TASK TO CARRY OUT:
Return the exact lines spanning from the line with "396C485 430 540" through the last line of the entries, boundaries included, and no others.

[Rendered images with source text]
_ _ _ _ _ _ _
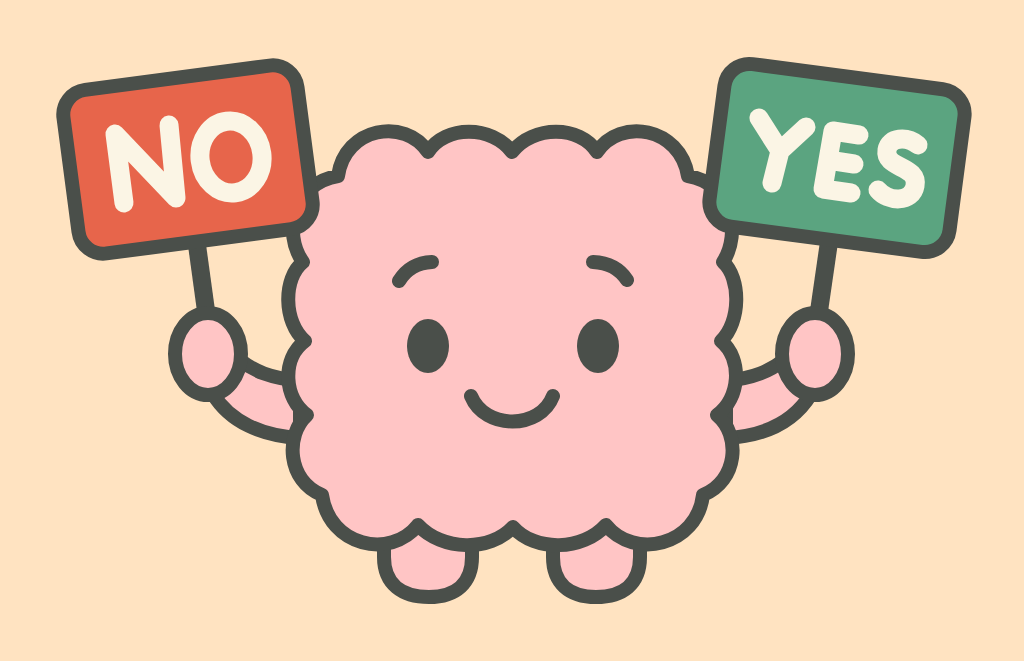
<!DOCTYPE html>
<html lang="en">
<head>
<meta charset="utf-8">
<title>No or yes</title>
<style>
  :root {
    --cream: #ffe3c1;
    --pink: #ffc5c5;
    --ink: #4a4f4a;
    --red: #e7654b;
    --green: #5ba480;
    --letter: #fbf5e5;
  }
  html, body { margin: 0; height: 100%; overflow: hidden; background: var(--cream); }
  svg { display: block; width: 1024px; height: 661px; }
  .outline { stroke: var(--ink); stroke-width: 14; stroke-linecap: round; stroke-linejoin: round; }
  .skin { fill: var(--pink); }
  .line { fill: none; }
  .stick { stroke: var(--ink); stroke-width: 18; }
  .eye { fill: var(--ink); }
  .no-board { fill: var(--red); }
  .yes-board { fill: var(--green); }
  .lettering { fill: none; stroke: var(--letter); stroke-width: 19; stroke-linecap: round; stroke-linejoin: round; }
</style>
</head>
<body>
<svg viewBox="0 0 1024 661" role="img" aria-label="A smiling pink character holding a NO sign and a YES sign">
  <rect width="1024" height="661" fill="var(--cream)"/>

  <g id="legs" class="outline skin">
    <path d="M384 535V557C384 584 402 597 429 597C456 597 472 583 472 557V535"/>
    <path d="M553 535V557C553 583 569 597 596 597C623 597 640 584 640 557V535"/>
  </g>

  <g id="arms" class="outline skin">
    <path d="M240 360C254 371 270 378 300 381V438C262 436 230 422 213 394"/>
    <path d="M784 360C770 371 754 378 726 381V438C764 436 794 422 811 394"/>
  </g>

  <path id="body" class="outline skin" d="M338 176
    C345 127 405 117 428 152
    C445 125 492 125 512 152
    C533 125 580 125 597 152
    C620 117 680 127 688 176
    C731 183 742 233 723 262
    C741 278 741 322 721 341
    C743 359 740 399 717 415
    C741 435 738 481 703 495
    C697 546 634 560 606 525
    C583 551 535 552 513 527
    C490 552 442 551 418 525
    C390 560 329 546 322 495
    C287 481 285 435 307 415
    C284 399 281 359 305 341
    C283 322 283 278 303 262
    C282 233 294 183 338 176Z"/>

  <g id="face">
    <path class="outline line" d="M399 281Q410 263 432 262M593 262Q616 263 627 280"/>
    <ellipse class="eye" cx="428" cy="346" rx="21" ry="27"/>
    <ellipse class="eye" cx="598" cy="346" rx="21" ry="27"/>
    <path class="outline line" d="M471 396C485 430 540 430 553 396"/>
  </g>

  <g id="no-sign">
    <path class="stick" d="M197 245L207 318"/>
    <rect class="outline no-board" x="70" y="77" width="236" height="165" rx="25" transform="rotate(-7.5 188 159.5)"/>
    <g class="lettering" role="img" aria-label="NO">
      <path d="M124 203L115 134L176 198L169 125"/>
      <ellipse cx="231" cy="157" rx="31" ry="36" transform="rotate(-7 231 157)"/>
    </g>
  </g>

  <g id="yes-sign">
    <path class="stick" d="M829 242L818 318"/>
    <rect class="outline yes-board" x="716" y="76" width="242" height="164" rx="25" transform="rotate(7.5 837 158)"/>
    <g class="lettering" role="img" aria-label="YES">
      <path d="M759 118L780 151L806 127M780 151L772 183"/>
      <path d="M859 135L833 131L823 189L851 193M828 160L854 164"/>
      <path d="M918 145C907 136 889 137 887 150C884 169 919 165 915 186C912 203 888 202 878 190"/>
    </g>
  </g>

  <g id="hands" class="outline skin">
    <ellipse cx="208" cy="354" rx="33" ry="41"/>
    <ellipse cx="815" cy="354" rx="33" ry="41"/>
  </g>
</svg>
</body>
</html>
_ _ _ _ _ _ _
TASK ANSWER:
    <path class="outline line" d="M471 396C485 430 540 430 553 396"/>
  </g>

  <g id="no-sign">
    <path class="stick" d="M197 245L207 318"/>
    <rect class="outline no-board" x="70" y="77" width="236" height="165" rx="25" transform="rotate(-7.5 188 159.5)"/>
    <g class="lettering" role="img" aria-label="NO">
      <path d="M124 203L115 134L176 198L169 125"/>
      <ellipse cx="231" cy="157" rx="31" ry="36" transform="rotate(-7 231 157)"/>
    </g>
  </g>

  <g id="yes-sign">
    <path class="stick" d="M829 242L818 318"/>
    <rect class="outline yes-board" x="716" y="76" width="242" height="164" rx="25" transform="rotate(7.5 837 158)"/>
    <g class="lettering" role="img" aria-label="YES">
      <path d="M759 118L780 151L806 127M780 151L772 183"/>
      <path d="M859 135L833 131L823 189L851 193M828 160L854 164"/>
      <path d="M918 145C907 136 889 137 887 150C884 169 919 165 915 186C912 203 888 202 878 190"/>
    </g>
  </g>

  <g id="hands" class="outline skin">
    <ellipse cx="208" cy="354" rx="33" ry="41"/>
    <ellipse cx="815" cy="354" rx="33" ry="41"/>
  </g>
</svg>
</body>
</html>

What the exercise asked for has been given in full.